Thailand army declares martial law, insists move ‘is not a coup’
Army chief General Prayuth Chan-ocha made the announcement on military television at 3:00 a.m. local time and assured the public that even though soldiers will now be in command of public security, order will rule the day. Dozens of people have been killed as a result of the protests since the demonstrations began in November 2013.
“We are concerned this violence could harm the country’s security in general. Then, in order to restore law and order to the country, we have declared martial law,” Prayuth said, as quoted by Reuters. “I’m asking all those activist groups to stop all activities and cooperate with us in seeking a way out of this crisis.”
A decades-long dispute over power has culminated within the past six months with large demonstrations and unrest. The situation escalated earlier in May, when Prime Minister Yingluck Shinawatra was forced from office. Her ouster made way for sitting Prime Minister Niwatthamrong Boonsongphaisan, who said Monday that his administration would not step down.
The opposition demands that the government give way to an unelected administration that would then rewrite the constitution.

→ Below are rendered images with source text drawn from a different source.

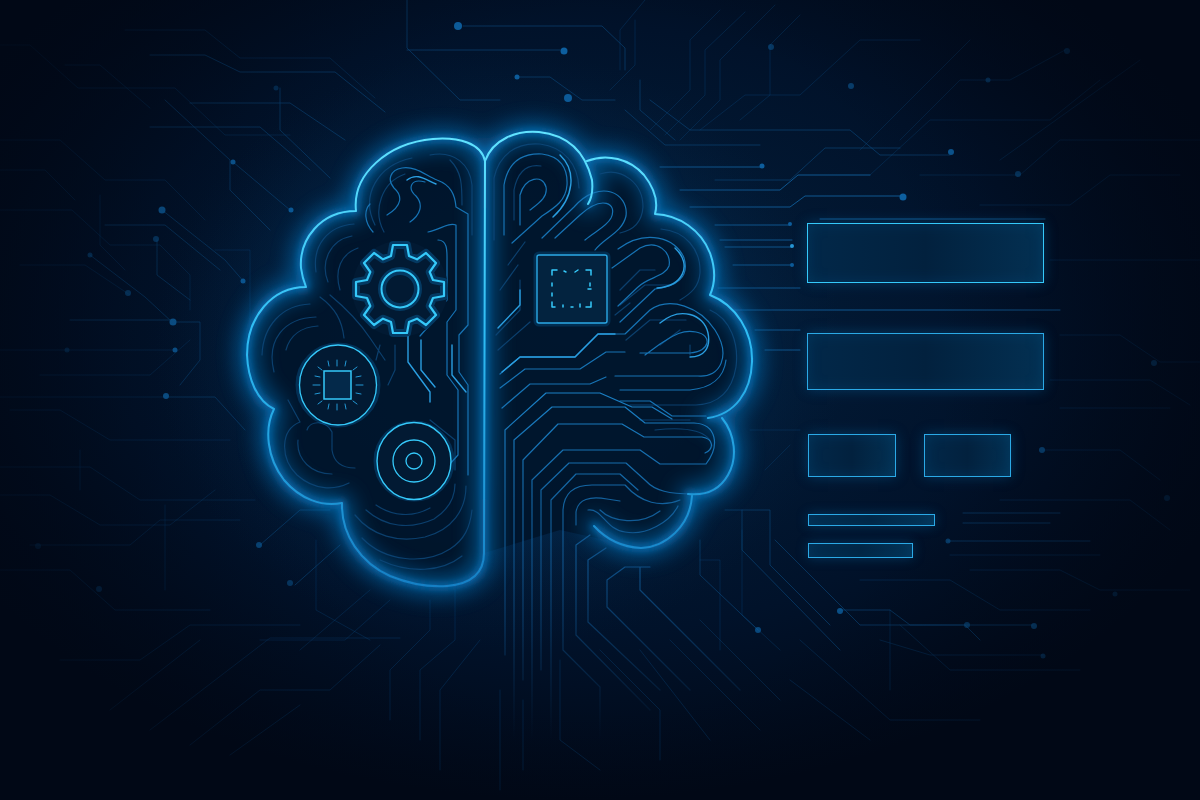
<!DOCTYPE html>
<html lang="en">
<head>
<meta charset="utf-8">
<title>Circuit brain</title>
<style>
:root{--night:#010816;--deep:#021a35;--trace:#0b477b;--node:#0d5f9f;--fold:#1673b4;--neon:#35c9fa;--sky:#2ba9e6;--panel:#02284a}
*{box-sizing:border-box}
html,body{margin:0;background:var(--night);overflow:hidden}
.stage{position:relative;width:1200px;height:800px;overflow:hidden;background:radial-gradient(ellipse 700px 470px at 570px 330px,#02203f 0,var(--deep) 30%,#01122a 65%,var(--night) 100%)}
.art{position:absolute;inset:0;display:block}
.art path,.art use{stroke-linecap:round;stroke-linejoin:round}
.traces{fill:none;stroke:var(--trace);stroke-width:1}
.faint{opacity:.36}
.mid{opacity:.62}
.bright{stroke:#1267a8;opacity:.8}
.nodes{fill:var(--node)}
.folds{fill:none;stroke:var(--fold);stroke-width:1.2}
.folds .dim{stroke:#0e4a7d;opacity:.8}
.folds .lit{stroke:#2a9ee0;stroke-width:1.4}
.icon{fill:none;stroke:var(--neon)}
.panels{position:absolute;left:807px;top:223px;width:237px;display:flex;flex-direction:column}
.panel{border:1.5px solid var(--sky);background:linear-gradient(90deg,#022849,#02213e 50%,#033052);box-shadow:0 0 12px #0b69a966,inset 0 0 14px #06508055}
.headline{height:60px;border-color:var(--neon)}
.body{height:57px;margin-top:50px}
.pair{display:flex;gap:28px;margin:44px 0 0 1px}
.tile{height:43px;width:88px}
.tile + .tile{width:87px}
.bar{height:12px;width:127px;margin:37px 0 0 1px}
.bar.short{height:15px;width:105px;margin-top:17px}
</style>
</head>
<body>
<main class="stage">
<svg class="art" width="1200" height="800" viewBox="0 0 1200 800" role="img" aria-label="Glowing brain made of circuit lines with gear, chip and target icons">
<defs>
<linearGradient id="neon" gradientUnits="userSpaceOnUse" x1="0" y1="130" x2="0" y2="590"><stop offset="0" stop-color="#62e4ff"/><stop offset=".45" stop-color="#2dbcf4"/><stop offset="1" stop-color="#157fc4"/></linearGradient>
<radialGradient id="halo"><stop offset="0" stop-color="#043660" stop-opacity=".5"/><stop offset=".6" stop-color="#053f70" stop-opacity=".3"/><stop offset="1" stop-color="#032245" stop-opacity="0"/></radialGradient>
<radialGradient id="vignette" gradientUnits="userSpaceOnUse" cx="600" cy="360" r="690"><stop offset=".5" stop-color="#010816" stop-opacity="0"/><stop offset="1" stop-color="#010816" stop-opacity=".85"/></radialGradient>
<linearGradient id="stem" gradientUnits="userSpaceOnUse" x1="0" y1="400" x2="0" y2="740"><stop offset="0" stop-color="#1a7fc4"/><stop offset=".5" stop-color="#0d4c82"/><stop offset="1" stop-color="#0a3a66" stop-opacity="0"/></linearGradient>
<filter id="glow" filterUnits="userSpaceOnUse" x="180" y="70" width="640" height="590"><feGaussianBlur stdDeviation="11"/></filter>
<filter id="soft" filterUnits="userSpaceOnUse" x="180" y="70" width="640" height="590"><feGaussianBlur stdDeviation="3.5"/></filter>
<path id="left-lobe" d="M485 161C481 143 459 137 433 139C388 143 352 174 356 211C320 211 299 240 301 268C302 276 304 282 306 287C272 287 247 317 247 355C248 379 257 401 274 409C264 429 267 458 284 480C300 499 322 507 342 503C341 535 361 563 390 576C412 585 432 587 447 586C470 584 484 574 484 553Z"/>
<path id="right-lobe" d="M485 161C493 139 517 130 539 132C567 135 585 151 592 180C593 190 592 198 588 204M587 161C607 153 630 159 644 175C655 189 658 203 655 214C679 215 701 230 710 253C716 270 715 284 710 295C736 305 753 332 752 362C751 392 735 414 708 418M722 418C735 434 738 458 728 475C720 489 707 496 688 494M692 496C690 526 666 547 641 548C621 547 605 538 594 526"/>
<path id="brain-fill" d="M485 161C481 143 459 137 433 139C388 143 352 174 356 211C320 211 299 240 306 287C272 287 247 317 247 355C248 379 257 401 274 409C260 445 278 510 342 503C341 555 390 588 447 586C470 584 484 574 484 553L560 530L641 548C666 547 690 526 692 496C737 492 742 440 722 418C757 400 770 322 710 295C725 255 695 215 655 214C660 180 630 148 587 161C575 125 505 118 485 161Z"/>
<path id="gear" d="M-9-33L-7-44H7L9-33L17-29.700L26-36L36-26L29.700-17L33-9L44-7V7L33 9L29.700 17L36 26L26 36L17 29.700L9 33L7 44H-7L-9 33L-17 29.700L-26 36L-36 26L-29.700 17L-33 9L-44 7V-7L-33-9L-29.700-17L-36-26L-26-36L-17-29.700Z"/>
</defs>

<g id="background-circuits" class="traces">
<path class="faint" d="M0 45H30L78 88H175L225 135H290M65 65H100L150 108M125 30H205L240 58H330L375 98M0 140H60L105 180H165L205 220M0 170H45L75 200M0 210H72L110 245H160L190 275V310M20 265H85L130 295M0 350H175M40 375H150L190 340M0 397H165M10 410H60L110 440H230M0 467H90L140 500H255M0 495H50L100 525H170L215 490M30 545H130L160 520H240M0 570H70L115 610H210M60 660H140L190 625H300M110 710L200 640M150 730L270 638H400M190 745L260 690H330L380 645M230 755L300 705M316 540V610L370 640M165 505V590M215 250H250V330M100 195V245L125 270M80 450V490"/>
<path class="faint" d="M650 130L690 90V40L720 10M665 135L705 95V50L745 12M680 140L720 100V60L775 5M620 70V30L645 0M610 90L635 65V20M700 130L745 95H800L860 40H920M740 120L770 95V45L800 15M860 150L920 90L970 40M900 140L960 80H1010L1065 50M870 175L930 120H1050L1100 80M1000 160L1140 60M920 175H1020L1060 140H1200M980 205H1070L1110 175H1180M1050 260H1200M1060 335H1120L1160 362H1200M1050 380H1150L1190 405M1060 408H1170M1043 450H1120L1160 480M1000 500H1130L1170 530M970 570H1060L1100 590H1190M860 580H950L1000 610H1090M880 640L930 655H1043M900 625L950 670H1080M800 640L890 720H980M790 680L870 740M700 620L780 700M670 640L760 730M640 650L710 740M600 650L660 710V760M560 660V740L600 770M455 590V640L420 670V740M430 600V630L390 670V720M500 690V790M523 700V770M480 640L440 690V770M390 600L345 640H260M370 590L300 650M890 610V690M950 555H1100M750 430H800M765 470L790 445M700 560H720V650M742 530V615L780 650"/>
<path class="mid" d="M407 0V48L460 100H500M463 26H602L625 48V70M407 50H560M517 77H550L582 100H615M150 55L205 55L240 72H335L385 112M190 103H290L345 140M150 127H260L310 170M280 88V130L330 178M233 162L290 210M165 100L230 160V190L270 230M162 210L225 260L245 283M90 255L145 297L172 322H200V360L180 385M105 225H165L220 270M157 240V275L190 300M70 320H172M165 397H215L245 430M260 545L300 510H330M295 585L340 545M725 510H770V565L830 625M742 510V550L840 650M840 610H890L910 625H1033M948 541H1090M963 513H1060M963 523H1050M758 630L700 575V540M775 540L860 625H965L980 640M650 100L690 130H850L880 155H950M625 110L665 145H760M640 80V110L675 140M715 180H790L825 148H900"/>
<path class="bright" d="M660 167H762M680 190H780L798 175H870M690 207H790L805 196H903M715 225H790M720 240H792M725 247H792M733 265H792M718 288H800M725 310H1060M820 219H1045M755 330H800M765 350H800"/>
</g>
<g class="nodes">
<circle cx="458" cy="26" r="4"/><circle cx="564" cy="51" r="3.500"/><circle cx="568" cy="98" r="4"/><circle cx="517" cy="77" r="2.500"/><circle cx="771" cy="47" r="3" opacity=".5"/><circle cx="851" cy="86" r="3" opacity=".6"/><circle cx="951" cy="152" r="3"/><circle cx="903" cy="197" r="3.500"/><circle cx="762" cy="166" r="2.500"/><circle cx="1018" cy="174" r="3" opacity=".6"/><circle cx="1067" cy="51" r="3" opacity=".4"/><circle cx="988" cy="80" r="2.500" opacity=".5"/><circle cx="162" cy="210" r="3.500"/><circle cx="233" cy="162" r="2.500"/><circle cx="291" cy="210" r="2.500"/><circle cx="156" cy="239" r="3" opacity=".6"/><circle cx="90" cy="255" r="2.500" opacity=".6"/><circle cx="128" cy="293" r="3" opacity=".6"/><circle cx="243" cy="281" r="2.500"/><circle cx="173" cy="322" r="3.500"/><circle cx="175" cy="350" r="2.500"/><circle cx="166" cy="396" r="3"/><circle cx="67" cy="350" r="2.500" opacity=".4"/><circle cx="276" cy="88" r="2.500" opacity=".4"/><circle cx="259" cy="545" r="3" opacity=".7"/><circle cx="290" cy="583" r="3" opacity=".5"/><circle cx="99" cy="589" r="3" opacity=".4"/><circle cx="38" cy="546" r="3" opacity=".3"/><circle cx="840" cy="611" r="3" opacity=".8"/><circle cx="758" cy="630" r="3" opacity=".7"/><circle cx="967" cy="625" r="3" opacity=".6"/><circle cx="1034" cy="626" r="3" opacity=".7"/><circle cx="1042" cy="450" r="3" opacity=".7"/><circle cx="1154" cy="363" r="3" opacity=".5"/><circle cx="1043" cy="656" r="2.500" opacity=".5"/><circle cx="1115" cy="594" r="2.500" opacity=".4"/><circle cx="1167" cy="498" r="3" opacity=".4"/><circle cx="948" cy="541" r="2.500" opacity=".6"/><circle cx="790" cy="224" r="2"/><circle cx="792" cy="246" r="2" fill="#299ddd"/><circle cx="792" cy="265" r="2"/>
</g>
<rect width="1200" height="800" fill="url(#vignette)"/>

<g id="brain">
<ellipse cx="500" cy="350" rx="345" ry="300" fill="url(#halo)"/>
<use href="#brain-fill" fill="#011429" opacity=".88"/>
<g fill="none" stroke="#0878c2">
<g filter="url(#glow)" stroke-width="16" opacity=".75"><use href="#left-lobe"/><use href="#right-lobe"/></g>
<g filter="url(#soft)" stroke-width="6" opacity=".8"><use href="#left-lobe"/><use href="#right-lobe"/></g>
</g>
<g class="folds">
<path class="dim" d="M375 225C360 195 378 165 412 158M384 232C372 210 382 182 405 174M430 155C455 150 470 165 472 185V235M450 160C462 172 462 185 462 205M316 272C312 245 328 226 354 224M328 282C320 262 330 240 352 236M340 290C334 270 341 254 358 248M262 355C263 326 282 305 310 304M274 372C266 340 284 318 316 317M286 350C290 335 302 327 318 326M288 400L300 422C280 430 280 458 297 475C315 491 335 490 349 483M298 440C296 460 312 474 332 474M307 430C310 420 326 420 332 432V450C334 464 344 468 355 468M355 515C372 536 398 543 425 537C452 530 466 510 466 486M366 510C385 527 410 530 434 519C448 510 455 498 455 484M376 505C392 516 412 518 430 508M362 538C385 562 425 565 450 549C464 540 470 528 472 510M380 560C410 574 442 572 462 556M320 297C335 308 342 320 344 338M330 295C348 310 360 323 370 338L385 360M430 420L455 440V470M395 345V370L388 385M380 345L376 360"/>
<path d="M387 215C402 206 403 196 394 188C387 180 390 170 402 168C416 166 425 175 437 180C451 185 455 195 456 207L468 214V325L459 335V372L468 385V475M410 222C420 215 424 205 416 196C407 188 411 178 425 182M428 232C440 230 448 222 456 225V310L447 322V375L458 390V455L440 475M438 240C448 240 447 252 447 262V300L436 312M373 232C364 222 364 210 370 204M434 300V320L420 336"/>
<path class="lit" d="M408 330V362L430 392V402M421 340V370L435 387M452 345V375L466 392M407 180C417 172 426 180 436 184"/>
<path class="dim" d="M494 240V178C499 155 516 142 540 144C564 147 578 164 579 188M600 174C622 167 643 183 643 207C642 222 634 230 620 233M661 229C685 231 701 249 700 273C699 286 692 293 680 300M710 310C731 319 739 344 736 367C732 391 719 404 696 405H630M514 220V190C518 170 528 164 541 166M496 335L520 310V280M498 350L530 322M620 290L640 270H655M620 305L645 285H670M615 315L630 303M626 340L650 320H686M660 345L680 330M508 265L525 242M500 290L518 265M690 345V355M640 420H690M655 430C690 426 710 432 712 446"/>
<path d="M504 235V185C508 162 522 153 542 154C560 156 568 168 567 185C566 200 556 207 542 216L512 243M520 225V195C525 177 543 174 546 187C548 197 539 203 530 210M555 238L580 215C602 195 618 203 611 218C607 226 596 231 585 240M542 238L574 207C600 178 629 193 626 216C622 233 605 237 595 250M618 249C645 229 676 237 684 258C690 277 676 287 655 289L620 322M612 268L640 248C657 239 672 252 669 266C665 277 648 277 638 287L618 306M500 374L520 357H575L598 334H625L650 310C670 296 700 307 715 330C731 355 721 378 698 376H615M640 353H690C710 352 713 335 696 332C680 329 670 338 660 344L645 355M500 388L525 369H580L606 352H625M620 390H690C712 388 724 377 726 360M502 408L530 384H590L606 377M620 401H650L672 416H706"/>
<path class="lit" d="M560 155C577 171 574 198 553 217M675 248C693 265 683 286 657 288M502 372L520 357H575L598 334H615M660 323C680 306 704 314 708 333C711 348 704 357 690 357M498 328L520 305V290"/>
</g>
<g class="folds" stroke-width="1.200">
<path stroke="url(#stem)" d="M505 655V430L546 393H600L632 407H652L672 419M514 680V440L552 407H625L645 423H694C717 424 720 446 706 464H660L640 450H563L532 480V680M523 680V460L558 424H622L644 437H702C714 439 714 449 705 453M541 670V490L569 463H626L646 481C655 491 670 494 692 494M551 660V500L576 474H620L638 490M563 650V510C564 491 577 485 592 485H625C641 503 661 508 680 500M576 635V545L590 535M576 525V512C578 499 590 496 607 499L620 501M588 622V560L606 548M588 510C602 508 606 530 625 532C646 536 670 522 678 506M600 510C612 522 640 526 660 511M607 607V580L625 567H650M588 622L660 690M576 635L650 710M607 607L690 690M563 650L600 687V740M551 660V740M532 680V760M514 680V760M640 567V590L740 690"/>
</g>
<g fill="none" stroke="url(#neon)" stroke-width="2"><use href="#left-lobe"/><use href="#right-lobe"/></g>
</g>

<g id="gear-icon" class="icon" transform="translate(400 289)">
<circle r="48" fill="#021a33" stroke="none"/>
<g filter="none" stroke="#0a83cf" stroke-width="8" opacity=".3"><use href="#gear"/><circle r="18"/></g>
<use href="#gear" stroke-width="2.200"/><circle r="18.500" stroke-width="2"/>
</g>
<g id="processor-icon" class="icon" transform="translate(338 385)">
<circle r="39" stroke="#0a6fb4" stroke-width="7" opacity=".3"/>
<ellipse rx="38.500" ry="40" fill="#021a33" stroke-width="1.300"/>
<rect x="-14" y="-14" width="27" height="28" fill="#04294a" stroke-width="1.500"/>
<path stroke="#2398d4" d="M-9-19L-10-24M-1-19V-25M7-19L8-24M-9 19L-10 24M-1 19V25M7 19L8 24M-18-8L-23-9M-18 0H-25M-18 8L-23 9M18-8L23-9M18 0H25M18 8L23 9M-16-15L-20-18M15-15L19-18M-16 16L-20 19M15 16L19 19"/>
</g>
<g id="target-icon" class="icon" transform="translate(414 461)">
<circle r="37" stroke="#0a6fb4" stroke-width="7" opacity=".3"/>
<ellipse rx="37" ry="38.500" fill="#021a33" stroke-width="1.400"/>
<circle r="21" stroke-width="1.300"/><circle r="8" stroke-width="1.300"/>
</g>
<g id="chip-icon" class="icon">
<rect x="537" y="255" width="70" height="68" rx="2" stroke="#0a6fb4" stroke-width="7" opacity=".25"/>
<rect x="537" y="255" width="70" height="68" rx="2" fill="#03233f" stroke="#2ba9e6" stroke-width="1.400"/>
<path stroke-width="1.500" d="M552 275V270H557M564 271L566 272M575 272L578 270M586 270H591V275M552 283V286M552 293V296M590 283V286M588 289H591M552 302V307H555M563 305V307M571 307H573M580 304V307M586 307H591V302"/>
</g>
</svg>
<section class="panels" aria-label="Empty interface panels">
<div class="panel headline"></div>
<div class="panel body"></div>
<div class="pair"><div class="panel tile"></div><div class="panel tile"></div></div>
<div class="panel bar"></div>
<div class="panel bar short"></div>
</section>
</main>
</body>
</html>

An army official speaking on condition of anonymity told the Associated Press that “this is definitely not a coup. This is only to provide safety to the people and the people can still carry on their lives as normal.”
A decree put out by the country’s armed forces has enacted media censorship that "prohibits all media outlets from reporting or distribution of any news or still photographs detrimental to national security," said a statement by General Prayut Chan-O-Cha.
Almost immediately following that declaration, satellite stations went off-air. AFP reported that broadcasts by television channels have been suspended, while an army statement read that the stations were taken off the air "in order that people will get the correct information and not distort information to deepen the conflict.”
Thailand’s armed forces have either launched or attempted 18 coups in the country’s 81 years of parliamentary democracy.
Despite the army's claims, many analysts remain unconvinced that the action is not a move towards a full-blown coup.
Pavin Chachavalpongpun, associate professor at the Centre for Southeast Asian Studies at Kyoto University, told AFP that he believes martial law was simply a prelude to the military taking full control.
"I think what we are looking at is a prelude to a coup," he said. "It is all part of a plot to create a situation of ungovernability to legitimise this move by the army. I would not be surprised if the next step is a military coup or the military taking charge with the advice of the senate and leading to the appointment of a new prime minister. But certainly the military is trying to take power from the government."